NASHVILLE — A top Tennessee official is recommending to Gov. Bill Haslam that he sell the State Office Building and the nearby James R. Mapp Building in Chattanooga.
The buildings near downtown are among six statewide that General Services Commissioner Steve Cates says are "functionally obsolete" and should be sold given costs for renovation and operations.
The estimated price tag for fixing the seven-story, 47,269-square-foot Chattanooga State Office Building is $8.49 million. The iconic 58-year-old building, at 540 McCallie Ave., was originally owned by Interstate Accident and Life Insurance Co. A west wing was added in 1970.
The Mapp Building is at 311 M.L. King Blvd. in Chattanooga. Built about 20 years ago, the 75,445-square-foot building has structural problems requiring $3.5 million to correct.
The buildings are among six across the state proposed for sale. Three of the buildings are in Nashville and the sixth is in Memphis. Haslam said Thursday he has made no decision and will have to weigh cost-savings against the "impact on the community as well" on all six structures.
"I've been a mayor and I understand it's one thing to say we're going to move out of this building, but if its part of the fabric of the town in a way that would hurt, that's something we have to evaluate," Haslam said. "So we have both the community's interest and Tennessee taxpayers' interest."
Cates told Haslam on Wednesday during budget hearings that after months of review following a consultant's recommendations, he has concluded "the useful life of six of our buildings have come to an end."
He said he is proposing "we put those buildings up for sale. They don't have a large value, but we do think that they should be put up for sale. Our analysis has estimated values for those."
In response to questions from Finance Commissioner Mark Emkes on whether he believes there will be interested buyers for the buildings, Cates said, "at the price that's in the analysis, yes." He later noted the value of the land could be more than the actual buildings.
Emkes likened the situation to buying a new car versus putting money into repairing an older vehicle.
Cates spokeswoman Kelly Smith declined to address a Chattanooga Times Free Press request for state estimates on the local buildings' values, saying, "this is simply a proposal. We won't have any additional information until the budget is presented to the Legislature."
In September, the Times Free Press reported that consultants were questioning continued use of the buildings, saying they were costly and inefficient to maintain.
According to the consulting firm Jones Lang LaSalle, the State Office Building needs some $7.9 million to replace heating, ventilation and air conditioning systems. It has several other issues as well and is inefficient to operate. The state paid $5.85 million for the building in 1981 and renovated it 20 years ago.
Fixing foundation problems at the Mapp Building would cost $1.5 million.
Both buildings collectively house 589 workers in agencies ranging from offices for the State Attorney General's Office to state Department of Environment and Conservation.

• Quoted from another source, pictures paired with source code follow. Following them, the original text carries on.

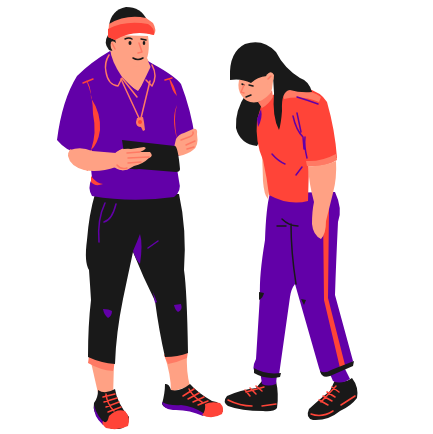
<!DOCTYPE html>
<html lang="en">
<head>
<meta charset="utf-8">
<title>Coach and student</title>
<style>
:root{--paper:#fff;--ink:#191919;--purple:#6200a8;--red:#ff4438;--coral:#ff7a64;--skin:#ffa184}
html,body{margin:0;width:433px;height:434px;overflow:hidden;background:var(--paper)}
svg{display:block}
.ink{fill:var(--ink)}
.purple{fill:var(--purple)}
.red{fill:var(--red)}
.coral{fill:var(--coral)}
.skin{fill:var(--skin)}
.line{fill:none;stroke-linecap:round;stroke-linejoin:round;stroke-width:1.5}
.line-ink{stroke:var(--ink)}
.line-purple{stroke:var(--purple)}
.line-red{stroke:var(--red)}
.line-coral{stroke:var(--coral)}
.line-skin{stroke:var(--skin)}
</style>
</head>
<body>
<svg width="433" height="434" viewBox="0 0 433 434" role="img" aria-label="A coach with a whistle and clipboard talks to a student who hangs her head">

<g id="coach">
  <g id="coach-legs">
    <path class="skin" d="M90 358L114 363L113 397Q105 400 98 393Z"/>
    <path class="skin" d="M164 354L187 353Q186 372 190 386L171 392Q171 374 164 354Z"/>
    <path class="coral" d="M89 356L115 361L113 371Q100 370 88 363Z"/>
    <path class="coral" d="M164 355L188 351L187 358Q178 362 168 364Z"/>
    <path class="ink" d="M95 194L179 194Q187 230 184 270Q187 290 188 353Q178 357 165 357Q159 331 155 301Q143 277 133 252Q128 275 123 299Q116 333 115 364Q101 363 88 357Q88 325 91 300Q90 284 89 270Q84 262 87 240Q89 214 95 194Z"/>
    <path class="purple" d="M133 251Q137 242 140 234Q143 244 140 264Q136 260 133 251Z"/>
    <path class="purple" d="M103 309Q109 309 112 311Q112 316 108 318Q104 315 103 309Z"/>
    <path class="purple" d="M174 305L181 304Q183 310 178 312Q175 310 174 305Z"/>
    <path class="purple" d="M153 292L157 302L155 303Z"/>
    <path class="line line-purple" d="M105 203Q97 220 99 242M116 204Q112 220 104 222M148 248L158 241"/>
  </g>

  <g id="coach-shoes">
    <path class="ink" d="M98 390Q105 395 115 389Q117 403 129 417Q129 427 119 429Q107 430 101 422Q92 412 94 403Q98 398 98 390Z"/>
    <path class="purple" d="M94 405Q97 417 106 424L103 425Q93 416 94 405Z"/>
    <path class="red" d="M109 416Q117 408 125 411Q131 418 128 426Q118 431 106 428Q101 424 103 421Q107 425 109 416Z"/>
    <path class="line line-red" d="M103 397L115 394M104 402L117 398M106 407L119 402M108 412L121 407M106 394Q107 404 114 411"/>
    <path class="ink" d="M165 384Q169 383 171 390Q180 392 190 384Q198 393 212 401Q222 402 223 411Q218 418 207 416Q192 409 176 409Q163 409 162 404Q165 393 165 384Z"/>
    <path class="purple" d="M162 402Q170 406 181 405Q193 406 205 414L203 416Q190 410 176 410Q163 410 162 402Z"/>
    <path class="red" d="M205 404Q211 401 220 403Q225 408 222 414Q212 420 202 415Q206 411 205 404Z"/>
    <path class="line line-red" d="M183 396L194 389M188 399L199 393M193 402L204 397M198 405L208 401M189 389Q194 398 202 402"/>
  </g>

  <g id="coach-torso">
    <path class="purple" d="M110 51Q91 62 77 76Q62 100 57 140Q72 158 89 150L92 178Q87 188 92 196Q132 203 174 197Q182 191 179 181L175 156Q187 156 195 138Q191 110 181 84Q175 76 153 64Q132 68 110 51Z"/>
    <path class="skin" d="M110 48Q111 61 122 77L138 93L151 66L147 58Z"/>
    <path class="purple" d="M109 52Q104 62 107 73Q108 85 118 86L122 77L137 95L146 81L152 86Q157 74 153 64L148 61L152 70L146 80L138 91Q116 78 109 52Z"/>
    <path class="line line-coral" d="M109 55Q104 63 106 72Q108 85 118 86L122 78L137 97M152 65Q158 76 152 86L146 80"/>
    <path class="red" d="M86 80Q91 85 91 98Q101 113 100 130Q98 144 91 150Q97 133 93 114Q93 95 86 80Z"/>
    <path class="red" d="M169 78Q174 84 177 96Q172 92 169 78ZM177 105Q173 117 177 139Q171 118 177 105Z"/>
    <path class="red" d="M91 176Q96 183 103 184Q95 187 91 182Z"/>
    <path class="line line-red" d="M83 83L93 79M165 80L172 78"/>
    <path class="line line-coral" stroke-width="2" d="M121 79L139 118M150 81L141 118"/>
    <path class="coral" d="M137 118L143 117L144 122L145 130L143 131L141 127Q136 127 136 122Z"/>
    <circle class="red" cx="140" cy="122" r="2"/>
  </g>

  <g id="coach-arms">
    <path class="coral" d="M70 149Q82 156 92 150L88 171Q73 165 69 155Z"/>
    <path class="skin" d="M70 150Q81 146 92 151L116 153Q122 147 131 148L144 146Q147 148 141 152L151 153Q154 156 150 158Q145 163 134 166Q122 174 116 167Q99 173 84 170Q70 166 68 156Q68 152 70 150Z"/>
    <path class="skin" d="M176 139Q179 134 184 133L193 129Q198 128 197 134Q199 146 193 150Q188 154 179 156Q172 151 176 139Z"/>
    <path class="line line-coral" d="M181 140L189 137Q194 135 193 132M186 145L195 141M187 149L194 147"/>
    <path class="ink" d="M122 140L175 146Q178 147 180 169Q180 172 176 172L139 169Q130 170 126 167Z"/>
    <path class="skin" d="M114 154Q120 148 131 149L144 147Q149 148 140 152L150 152Q154 156 149 158Q143 164 134 166Q122 174 114 167Z"/>
    <path class="line line-coral" d="M127 153L140 152M128 158L149 157M128 163L141 162M117 165Q121 170 127 168"/>
  </g>

  <g id="coach-head">
    <path class="ink" d="M108 35Q103 43 109 50Q113 52 117 48L119 35Z"/>
    <path class="skin" d="M114 35L148 36Q151 56 143 65Q134 71 122 59L115 53Q109 49 111 42Q113 40 116 43Z"/>
    <path class="ink" d="M109 26Q111 10 126 7Q141 7 147 20L144 25L116 28Z"/>
    <path class="coral" d="M109 24Q126 14 146 18L153 23Q157 30 154 35Q133 28 115 40L108 37Z"/>
    <path class="red" d="M108 29Q125 20 148 24Q155 28 154 35Q133 29 115 40L108 37Z"/>
    <path class="line line-ink" d="M125 39Q129 37 132 39M141 39L146 40M133 58Q138 61 143 58"/>
    <path class="line line-coral" d="M139 43L142 52L138 53M112 43L115 49"/>
    <ellipse class="ink" cx="130" cy="43" rx="1.5" ry="2"/>
    <ellipse class="ink" cx="144" cy="43" rx="1.3" ry="2"/>
  </g>
</g>

<g id="student">
  <path id="far-arm" class="skin" d="M262 151L272 166L268 199Q264 195 263 181Z"/>
  <path id="hair-back" class="ink" d="M246 94Q235 110 236 128Q240 144 257 146Q265 132 272 101L258 92Z"/>

  <g id="student-shoes">
    <path class="ink" d="M262 381Q269 386 276 381Q279 394 277 408Q274 412 263 411Q241 411 228 406Q222 402 227 396Q240 390 256 388Z"/>
    <path class="line line-red" d="M228 400Q240 406 252 406M262 406L276 404M245 390L250 396M250 388L256 394M256 386L262 391M246 392L264 387"/>
    <path class="ink" d="M335 380Q344 384 352 378Q359 387 357 398Q351 406 340 411Q328 421 313 420Q305 418 309 409Q321 398 330 391Z"/>
    <path class="line line-red" d="M311 414Q322 418 333 411M341 405L355 396M319 400L328 405M323 396L332 401M327 392L335 397M332 387L339 392M321 402L336 386"/>
  </g>

  <g id="student-trousers">
    <path class="purple" d="M260 371L277 374L276 384Q268 387 262 384Z"/>
    <path class="purple" d="M329 372L345 369L350 379Q341 385 333 381Z"/>
    <path class="purple" d="M270 193L335 192Q343 209 338 222Q336 263 335 295L353 361Q351 367 342 369L326 376Q321 376 319 368L295 284Q291 289 290 297L279 375Q268 378 256 373Q251 369 256 359L260 295Q259 276 265 240Q266 208 270 193Z"/>
    <path class="red" d="M323 212L329 209L328 298L345 365L340 368L324 300Z"/>
    <path class="line line-ink" d="M291 224Q291 252 296 284M277 226L286 226M282 219Q289 226 298 226"/>
    <path class="ink" d="M259 292L264 293Q263 298 259 300ZM301 299L306 300L304 305Z"/>
    <path class="ink" d="M254 368Q265 375 281 373L280 377Q266 380 254 373ZM320 371Q325 374 331 370L354 361L353 366L330 376Q322 379 320 371Z"/>
    <path class="line line-purple" d="M331 222Q336 215 336 202"/>
  </g>

  <g id="student-torso">
    <path class="red" d="M262 103Q272 92 291 90L306 88Q321 92 327 102Q335 130 337 158Q329 166 309 165L308 201Q289 206 269 195Q267 178 263 160Q255 142 257 120Z"/>
    <path class="coral" d="M282 91Q306 86 321 97L319 102Q302 95 284 99Z"/>
    <path class="coral" d="M306 161Q321 162 336 154L337 160Q325 168 307 166Z"/>
    <path class="purple" d="M257 119L261 109Q263 118 258 127Z"/>
    <path class="line line-purple" d="M297 97Q307 100 318 104M272 154Q278 161 285 164M293 116Q296 130 303 137L304 149M297 113L301 132M305 137Q304 146 307 158M296 175L302 167"/>
  </g>

  <path id="near-arm" class="skin" d="M308 166Q323 167 336 161Q337 178 333 193L326 221Q326 234 321 239Q313 235 312 224Q312 211 314 202Q309 184 308 166Z"/>

  <g id="student-head">
    <path class="skin" d="M239 80Q237 90 242 96Q247 104 258 102Q268 101 272 89L274 73L248 77Z"/>
    <path class="coral" d="M258 102Q268 98 272 90L273 97Q269 104 262 108Z"/>
    <path class="ink" d="M230 77Q229 52 245 44Q263 38 276 52Q284 68 300 78Q309 81 312 92Q300 93 290 90Q281 91 282 111Q281 124 279 130Q272 117 274 93L273 76Q270 70 267 76Q257 77 251 83Q241 78 230 80Z"/>
    <path class="skin" d="M266 76Q271 69 274 75Q274 84 268 85Z"/>
    <path class="line line-ink" d="M249 85L253 86M242 84L244 85M246 97L251 95"/>
    <path class="line line-coral" d="M244 85L241 92L244 93M268 79L271 76"/>
  </g>
</g>
</svg>
</body>
</html>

Haslam's decision will be reflected in his upcoming state budget recommendations to the General Assembly for fiscal year 2013-14.
House Majority Leader Gerald McCormick, R-Chattanooga, recently said lawmakers should review the issue. If the state doesn't want the State Office Building, McCormick said, it might be suitable for student housing "because it's so close to UTC."
And if not the University of Tennessee at Chattanooga, he said, "I think you'd see some local people step in and make housing out of it."
Asked Thursday if the state would construct new buildings or lease space should he follow Cates' recommendation, Haslam said, "We're not that far.
"So I think we [governor's office] come in and look at, can you sell it? If not is there something else you can do with that building? Its part of our double fiduciary responsibility, both to the taxpayers and to the communities that we work in."
Contact staff writer Andy Sher at firstname.lastname@example.org or 615-255-0550. It's General Services' job to say, 'Hey, for us to fix this, to meet codes, to fix HVAC, look at all the different issues that need to be addressed, its going to cost us x million and that's way more than that space is worth. As the people responsible for providing space for the state, we can't recommend we do that.'
Andy Sher is a Nashville-based staff writer covering Tennessee state government and politics for the Times Free Press. A Washington correspondent from 1999-2005 for the Times Free Press, Andy previously headed up state Capitol coverage for The Chattanooga Times, worked as a state Capitol reporter for The Nashville Banner and was a contributor to The Tennessee Journal, among other publications. Andy worked for 17 years at The Chattanooga Times covering police, health care, county government, ...